      You're right. And who will collect the money if all of these people are dead in their graves???  Members and associates of CARICOM???  Even though my ancestors may have been slaves, I don't see how their bondage has done anything to negatively ruin my present situation. 150 years is a long time. As for as I know, I am responsible for the choices I make in a free society. Sounds like somebody behind CARICOM wants money and lots of it. 

      • alfy says:

        @ebanks I suspect you want to say nothing was wrong with slavery. Just say in no man?

  17. JTB says:

    Reparations from whom? To be paid to whom? To be distributed at whose behest? By what criteria?

    Is there anyone now living as a slave in the Caribbean (obviously excluding Philippino nannies on minimum wage) or anyone who has owned a slave?

    What a load of nonsense. Pointless, irrelevant political posturing.

    • Anonymous LOL says:

      JTB, what is with you on Philippino nannies?  LOL youre hung up!

      • Knot S Smart says:

        Yes.. My last ex-wife spelled it Philippino too. I tried to teach her to spell it Filipina – but she would not spell it that way.

        I even tried teaching her to use it in a sentence like in: "my husband's girlfriend is a Filipina" – but she kept spelling it Philippino… Some people are really just so hard to learn to spell…

    • Anonymous says:

      Filipina nannies are well paid. I had one.

  18. Anonymous says:

    Not to disount the barbarity of what the U.K. did, but is PARCO going after the Arab, Dutch, Portugese, Spanish slave traders, as well as the Africans who captured their own to sell into slavery? Or is this purely an anti U.K. movement?

     

     

    • Anonymous says:

      It is not a movement!  I am anti-U.K. and I'm certainly not in agreement with Caricompolicy.

  19. Anonymous says:

    CARICOM just sunk even lower in the credibility stakes.

  20. Anonymous says:

    In principle an interesting thought..going to be very interesting to see who can actually prove that they or their ancestors suffered…we are all clear that slavery was and is wrong, but in most cases (except the USA) this ended at least 4 generations ago…maybe I am wrong but who will have papers proving their claims? On top of that in most caribbean cases the families of previous slaves now rule their own nations-some would argue that is something that would not have acheived had their ancestors not become slaves. In the UK's case, a lot of those nations still choose to be British and are free to leave UK whenever they want (if the people decide so).

    Also, could they prove that the goverments or crowns were guilty? Or was it the "slave masters," unless those slave masters were under contract to government or crown.

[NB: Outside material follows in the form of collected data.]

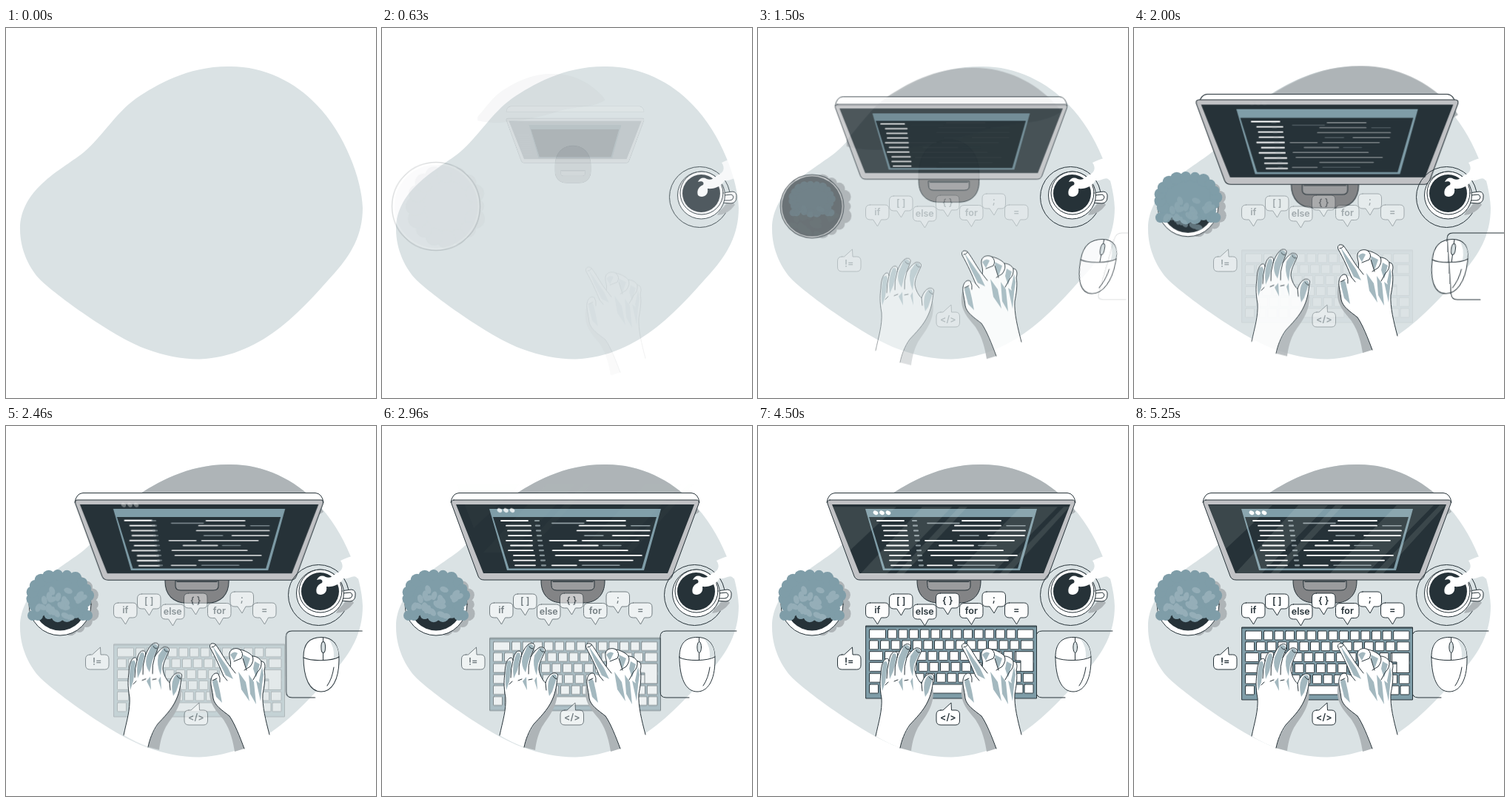
An HTML page for the animation above (5.54 s loop, 500 px wide and 500 px high).

```html
<!DOCTYPE html>
<html lang="en">
<head>
<meta charset="utf-8">
<title>Desk</title>
<style>
  html, body { margin: 0; width: 100%; height: 100%; overflow: hidden; background: #fff; }
  svg { display: block; width: 100vw; height: 100vh; }
  .o { stroke: #263238; stroke-width: 1; stroke-linejoin: round; stroke-linecap: round; }
  .w { fill: #fff; }
  .n { fill: none; }
  .d { fill: #263238; }
  .b { fill: #7f9da8; }
  .s { fill: #aeb4b7; }
  .t { fill: #a3b8bf; }
  text { font: 600 12.5px Inter, "Open Sans", sans-serif; fill: #263238; text-anchor: middle; }
</style>
</head>
<body>
<svg viewBox="0 0 500 500">
  <path fill="#dae2e4" d="M300 52C245 52 203 77 176 95C148 115 130 147 105 168C80 189 19 216 19 272C19 300 32 326 47 341C75 367 150 420 190 434C214 443 240 448 262 447.5C350 444 405 374 445 330C466 306 482 280 482 243C481 205 458 143 420 104C390 72 347 51 300 52Z"/>

  <path id="shade" class="s" d="M118 157C137 136 153 111 176 95C203 77 245 52 300 52C347 51 390 72 420 104Q426 110 429 116C400 136 360 130 320 142C255 163 170 180 118 166Z"/>

  <g id="stand" class="o">
    <path fill="#838486" d="M215 200C215 165 235 150 258 150C281 150 301 165 301 200V210C301 228 290 239 272 239H244C226 239 215 228 215 210Z"/>
    <path fill="#9b9c9e" d="M229 209H287V216Q287 222 280 222H236Q229 222 229 216Z"/>
    <path d="M231 210.500H285"/>
  </g>
  <path id="bar" class="o w" d="M93 103Q95 91 104 90.500H418Q427 91 429 103Z"/>
  <g id="frame">
    <path class="o" fill="#c1c2c5" d="M97 100H425Q429 100 428 105L392 203Q390 208 385 208H138Q132 208 130 203L94 105Q93 100 97 100Z"/>
    <path class="d" d="M100 106H422L386 199H137Z"/>
  </g>
  <g id="win">
    <path class="b" d="M145 112H377L354 195H169Z"/>
    <path class="d" d="M150 123H371L351 192.500H171.500Z"/>
  </g>
  <g id="codeA"></g>
  <g id="codeB"></g>
  <g id="codeC"></g>
  <g id="dots" class="w"></g>
  <g id="glare" fill="#e6f0e6" fill-opacity=".11">
    <path d="M101 107H187L124 166ZM222 107H262L173 199H137ZM272 107H283L196 199H185ZM355 107H405L315 199H265ZM413 107H421L337 199H325Z"/>
  </g>

  <g id="plantShade" class="s"></g>
  <circle id="pot" class="o w" cx="73" cy="241" r="42"/>
  <circle id="soil" class="d" cx="73" cy="241" r="35.500"/>
  <g id="leaves" class="b"></g>
  <g id="spots" fill="#95aeb8"></g>

  <g id="coffee">
    <circle class="o n" cx="422.500" cy="228.500" r="41"/>
    <path class="s" d="M449 247Q462 238 460 224L470 239Q461 252 446 253Z"/>
    <path class="o w" d="M452 223L467 221Q473 222 472 229Q472 236 465 237L451 236Z"/>
    <path class="o w" d="M456 226L465 225Q468 226 468 229Q467 233 463 233L455 233Z"/>
    <circle class="o w" cx="424.500" cy="226" r="32"/>
    <circle class="o w" cx="425" cy="223" r="29"/>
    <circle class="d" cx="424.500" cy="223.500" r="25.500"/>
    <path class="w" d="M420 226C424 230 435 228 433 217C442 218 452 214 456 206C464 208 470 199 475 206L484 208V172C472 174 460 178 452 182C457 189 455 196 446 199C441 204 437 206 432 204C427 201 422 203 420 208C425 206 429 208 427 212C421 214 418 220 420 226Z"/>
  </g>

  <g id="mouse" class="o">
    <path class="w" d="M402 312C402 293 411 285.500 426 285.500C441 285.500 450 294 450 316C450 344 440 359 426 359C410 359 402 340 402 312Z"/>
    <path fill="#dae2e4" stroke="none" d="M436 288Q449.500 294 449.500 311L443 314Q444 298 436 288Z"/>
    <path class="n" d="M402 313C412 318 440 318 450 312M428.500 286V316M443 326Q441 341 434 351"/>
    <ellipse fill="#dae2e4" cx="428.700" cy="299" rx="2.800" ry="7.500"/>
  </g>
  <path id="pad" class="o n" d="M415 367H384Q376 367 376 359V285Q376 277 384 277H479"/>

  <g id="keys"></g>

  <g id="handL">
    <path class="s" d="M236 352C241 380 222 396 215 410C210 420 208 431 207 439L191 435C195 420 205 404 228 372Z"/>
    <path class="w" d="M159 419C163 400 168 385 167 368C164 352 165 343 166 335C166 327 168 318 172 315C175 313 177 315 177 318C178 311 181 305 185 305C189 305 189 309 188 313C190 306 194 299 198 296C202 293 207 295 206 299L201 313C204 308 208 303 213 300C218 299 222 302 220 306C216 315 212 322 212 330C213 337 217 345 221 348C223 342 226 337 231 335C236 334 239 337 237 341C236 350 235 360 230 371C224 385 212 396 205 404C198 414 194 425 192 435Q174 428 159 419Z"/>
    <path class="t" d="M197 297Q204 294 205 300L198 318L194 334Q187 325 190 313ZM213 301Q220 300 219 306L211 322L209 338Q203 324 206 311ZM182 308Q187 305 187 313L183 331L178 342Q175 322 182 308ZM169 320Q174 315 175 322L172 346L168 358Q165 341 169 320ZM230 337Q237 335 236 342L230 360L226 366Q221 347 230 337ZM190 346L195 340L196 358ZM206 345L209 340L210 358Z"/>
    <path class="o n" d="M159 419C163 400 168 385 167 368C164 352 165 343 166 335C166 327 168 318 172 315C175 313 177 315 177 318C178 311 181 305 185 305C189 305 189 309 188 313C190 306 194 299 198 296C202 293 207 295 206 299L201 313C204 308 208 303 213 300C218 299 222 302 220 306C216 315 212 322 212 330C213 337 217 345 221 348C223 342 226 337 231 335C236 334 239 337 237 341C236 350 235 360 230 371C224 385 212 396 205 404C198 414 194 425 192 435M188 313Q184 325 185 337M201 313Q197 325 198 336M177 318Q174 328 174 341M221 348L222 358M199 299Q201 303 204 302M214 303Q215 307 219 306M172 350L176 346M184 345L189 343M198 344L203 343M231 339Q234 343 236 343"/>
  </g>
  <g id="handR">
    <path class="s" d="M277 345C269 373 285 385 294 397C304 412 307 428 309 440L322 436L302 388Z"/>
    <path class="w" d="M322 436C316 420 309 402 302 392C292 384 282 378 280 368C279 357 276 350 277 343C278 336 283 332 287 335L294 338C290 328 283 312 276 300C274 295 278 292 283 295C290 304 297 318 303 325C305 318 301 313 302 307C303 301 311 299 316 302C322 303 330 307 333 311C338 311 343 314 345 318C350 318 351 324 349 330C351 340 349 352 347 362C346 378 351 398 356 417Q340 430 322 436Z"/>
    <path class="t" d="M279 297L300 327L307 342L297 337L287 317ZM303 309Q308 303 313 307L308 317ZM320 309L330 314L325 328L321 318ZM336 318L343 322L338 340L334 328ZM346 325L348 336L345 356L342 344ZM314 332L324 346L329 372L318 356ZM328 336L335 346L338 376L330 362ZM338 344L346 350L344 372ZM279 346Q283 338 286 345L289 358L292 374L284 366Z"/>
    <path class="o n" d="M322 436C316 420 309 402 302 392C292 384 282 378 280 368C279 357 276 350 277 343C278 336 283 332 287 335Q290 340 289 346M294 338C290 328 283 312 276 300C274 295 278 292 283 295C290 304 297 318 303 325C305 318 301 313 302 307C303 301 311 299 316 302C322 303 330 307 333 311C338 311 343 314 345 318C350 318 351 324 349 330C351 340 349 352 347 362C346 378 351 398 356 417M294 338L299 344M303 325L310 334M316 302Q322 307 318 314L308 318M333 311Q336 317 330 325L322 330M320 314L325 330M345 318Q346 327 340 332L334 343M278 299Q281 299 283 296M279 344L285 341"/>
  </g>
  <g id="tags"></g>
</svg>
<script>
const LOOP = 5540;
const BACK = 'cubic-bezier(.36,-.01,.5,1.38)';
const $ = id => document.getElementById(id);

function add(parent, tag, attrs, text) {
  const el = document.createElementNS('http://www.w3.org/2000/svg', tag);
  for (const k in attrs) el.setAttribute(k, attrs[k]);
  if (text) el.textContent = text;
  parent.append(el);
  return el;
}

let seed = 7;
const rnd = () => (seed = seed * 16807 % 2147483647) / 2147483647;

// Code on the screen
const line = (g, x1, x2, row, color = '#fff', width = 1.8) =>
  add($(g), 'path', { d: `M${x1} ${128 + row * 6.7}H${x2}`, stroke: color, 'stroke-width': width, 'stroke-linecap': 'round' });

[[161, 197], [168, 201], [170, 201], [171, 202], [168, 203],
 [174, 203], [171, 204], [178, 206], [178, 207], [180, 207]]
  .forEach(([a, b], i) => {
    line('codeA', a, b, i);
    line('codeB', 209 + i, 214 + i, i, '#8f9ca1', 2.2);
  });
[[[276, 328]], [[266, 328]], [[263, 361]], [[311, 360]], [[226, 262], [270, 346]],
 [[245, 291]], [[230, 331]], [[234, 350]], [[266, 338]], [[229, 262]]]
  .forEach((row, i) => row.forEach(([a, b]) => line('codeC', a, b, i)));
[[229, 272, .5], [336, 361, 1], [273, 298, 3], [298, 322, 5], [270, 320, 9]]
  .forEach(([a, b, i]) => line('codeC', a, b, i, '#8f9ca1', 1.6));
for (const x of [159, 167.5, 176])
  add($('dots'), 'ellipse', { cx: x, cy: 117.3, rx: 3.5, ry: 2.6, transform: `rotate(25 ${x} 117.3)` });

// Plant
function clump(g, cx, cy, rx, ry, n, r) {
  add(g, 'ellipse', { cx, cy, rx, ry });
  for (let i = 0; i < n; i++) {
    const a = i / n * 2 * Math.PI;
    add(g, 'circle', { cx: cx + rx * Math.cos(a), cy: cy + ry * Math.sin(a), r: r * (.8 + .4 * rnd()) });
  }
}
clump($('plantShade'), 87, 241, 31, 33, 16, 8.5);
clump($('leaves'), 73, 229, 38, 28, 19, 7.5);
for (const x of [36, 43, 104, 110]) add($('leaves'), 'circle', { cx: x, cy: 256, r: 7 });
for (let i = 0; i < 24; i++) {
  const a = rnd() * 6.28, q = Math.sqrt(rnd());
  const x = 75 + 35 * q * Math.cos(a), y = 240 + 20 * q * Math.sin(a);
  add($('spots'), 'ellipse', { cx: x, cy: y, rx: 6, ry: 3.8, transform: `rotate(${rnd() * 180} ${x} ${y})` });
}

// Keyboard
const key = (x, y, w, h = 12) =>
  add($('keys'), 'rect', { class: 'o w', x, y, width: w, height: h, rx: .8 });
add($('keys'), 'rect', { class: 'o b', x: 146, y: 272, width: 230.5, height: 98 });
add($('keys'), 'path', { class: 'o n', d: 'M146 273H376' });
[22, 12, 18, 20, 15].forEach((first, r) => {
  const y = 277 + r * 14.8;
  key(150.5, y, first);
  let x = 153.5 + first;
  for (; x < 345; x += 14.6) key(x, y, 11.8);
  key(x, y, 372 - x);
});
for (const x of [150.5, 166, 181, 196, 211]) key(x, 351, 12);
key(226, 351, 58);
for (const x of [287, 302, 317, 332, 346, 360]) key(x, 351, 12);
add($('keys'), 'path', { class: 'o w', d: 'M349 306.6H372V333.500H355V319H349Z' });

// Word bubbles: label, left, top, fade start, fade end, tail points up
const tags = [
  ['if', 145.5, 239], ['[ ]', 177.5, 227], ['else', 209.5, 241], ['{ }', 240.5, 226],
  ['for', 272.5, 239.5], [';', 303, 224], ['=', 333.5, 239],
  ['!=', 107.5, 309, 750, 4500, true], ['</>', 241, 384, 750, 4500, true]
].map(([label, x, y, t0 = 750, t1 = 4650, up]) => {
  const g = add($('tags'), 'g', {});
  const tail = up ? 'H9L20 -10L20.500 0' : 'H26';
  const foot = up ? '' : 'H21L16 29L10 20';
  add(g, 'path', {
    class: 'o w', transform: `translate(${x} ${y})`,
    d: `M6 0${tail}H26Q31.500 0 31.500 6V14Q31.500 20 26 20${foot}H6Q0 20 0 14V6Q0 0 6 0Z`
  });
  add(g, 'text', { x: x + 15.8, y: y + 14.4 }, label);
  return { g, t0, t1 };
});

// steps: [time, opacity, transform, easing to the next step]
function play(el, steps, origin = [250, 250]) {
  el.style.transformOrigin = origin.map(v => v + 'px').join(' ');
  const frames = steps.map(([t, opacity, transform = 'none', easing = 'linear']) =>
    ({ offset: t / LOOP, opacity, transform, easing }));
  const last = frames[frames.length - 1];
  el.animate([{ ...frames[0], offset: 0, easing: 'linear' }, ...frames, { ...last, offset: 1 }],
    { duration: LOOP, iterations: Infinity });
}
const enter = (id, t0, dur, from, origin) =>
  play($(id), [[t0, 0, from, BACK], [t0 + dur, 1, from.replace(/\(.*\)/, /scale/.test(from) ? '(1)' : '(0px, 0px)')]], origin);
const pop = (id, small, origin) => play($(id), [
  [250, 0, 'scale(.5)', 'ease-in'],
  [1040, .46, `scale(${small})`, 'cubic-bezier(.3,.25,.5,1)'],
  [2000, 1, 'scale(1.058)', 'ease-in-out'],
  [2520, 1, 'scale(1)']], origin);

enter('shade', 250, 2200, 'scale(.5)', [143, 74]);
enter('bar', 250, 2200, 'scale(.5)', [261, 125]);
pop('stand', .72, [258, 171]);
pop('frame', .69, [261, 150]);
pop('win', .63, [261, 153]);
play($('codeA'), [
  [500, 0, 'translate(9px, 0px) scale(.4)', 'ease-in'],
  [1040, .5, 'translate(9px, 0px) scale(.55, .74)', 'ease-out'],
  [2000, 1, 'translate(-1px, 0px) scale(1.05)', 'ease-in-out'],
  [2700, 1, 'translate(0px, 0px) scale(1)']], [184, 157]);
enter('codeB', 1300, 2700, 'translate(-30px, 0px)');
enter('codeC', 1300, 2300, 'translate(-22px, 0px)');
enter('dots', 1750, 2300, 'translate(0px, -16px)');
enter('glare', 2350, 2480, 'translate(0px, -36px)');

enter('plantShade', 300, 1900, 'scale(1.4)', [88, 242]);
enter('pot', 210, 1980, 'scale(1.5)', [73, 241]);
play($('soil'), [
  [500, 0, 'scale(1.6)', 'ease-in'],
  [1040, .2, 'scale(1.4)', 'ease-out'],
  [2100, 1, 'scale(1)']], [73, 241]);
enter('leaves', 1040, 1400, 'scale(.5)', [73, 235]);
play($('spots'), [
  [1300, 0, 'translate(0px, 24px)', BACK],
  [3080, 1, 'translate(0px, 0px)']]);

enter('coffee', 210, 820, 'translate(30px, 0px)');
play($('mouse'), [
  [850, 0, 'translate(112px, 0px) skewX(-20deg)', 'ease-in'],
  [1040, .5, 'translate(96px, 0px) skewX(-18deg)', 'ease-out'],
  [2000, 1, 'translate(0px, 0px) skewX(-7deg)', 'ease-in-out'],
  [2500, 1, 'translate(0px, 0px) skewX(0deg)']], [426, 322]);
play($('pad'), [
  [1400, 0, 'translate(104px, 0px) skewX(-20deg)'],
  [2000, 1, 'translate(50px, 0px) skewX(4deg)', 'ease-out'],
  [2560, 1, 'translate(0px, 0px) skewX(0deg)']], [376, 322]);

enter('keys', 1500, 3740, 'translate(0px, 30px)');
enter('handL', 620, 2470, 'translate(0px, 30px)');
play($('handR'), [
  [450, 0, 'translate(0px, 30px)', 'ease-in'],
  [1040, .5, 'translate(0px, 25px)', 'cubic-bezier(.35,.25,.5,1)'],
  [1950, 1, 'translate(0px, -1px)', 'ease-in-out'],
  [2450, 1, 'translate(0px, 0px)']]);
for (const { g, t0, t1 } of tags) play(g, [[t0, 0], [t1, 1]]);
</script>
</body>
</html>
```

    As I said in principle correct, but you can see how long drawn out the arguements will be, especially when Europe has no cash. I wonder if they would be better concentrating on fighting for more realistic aims.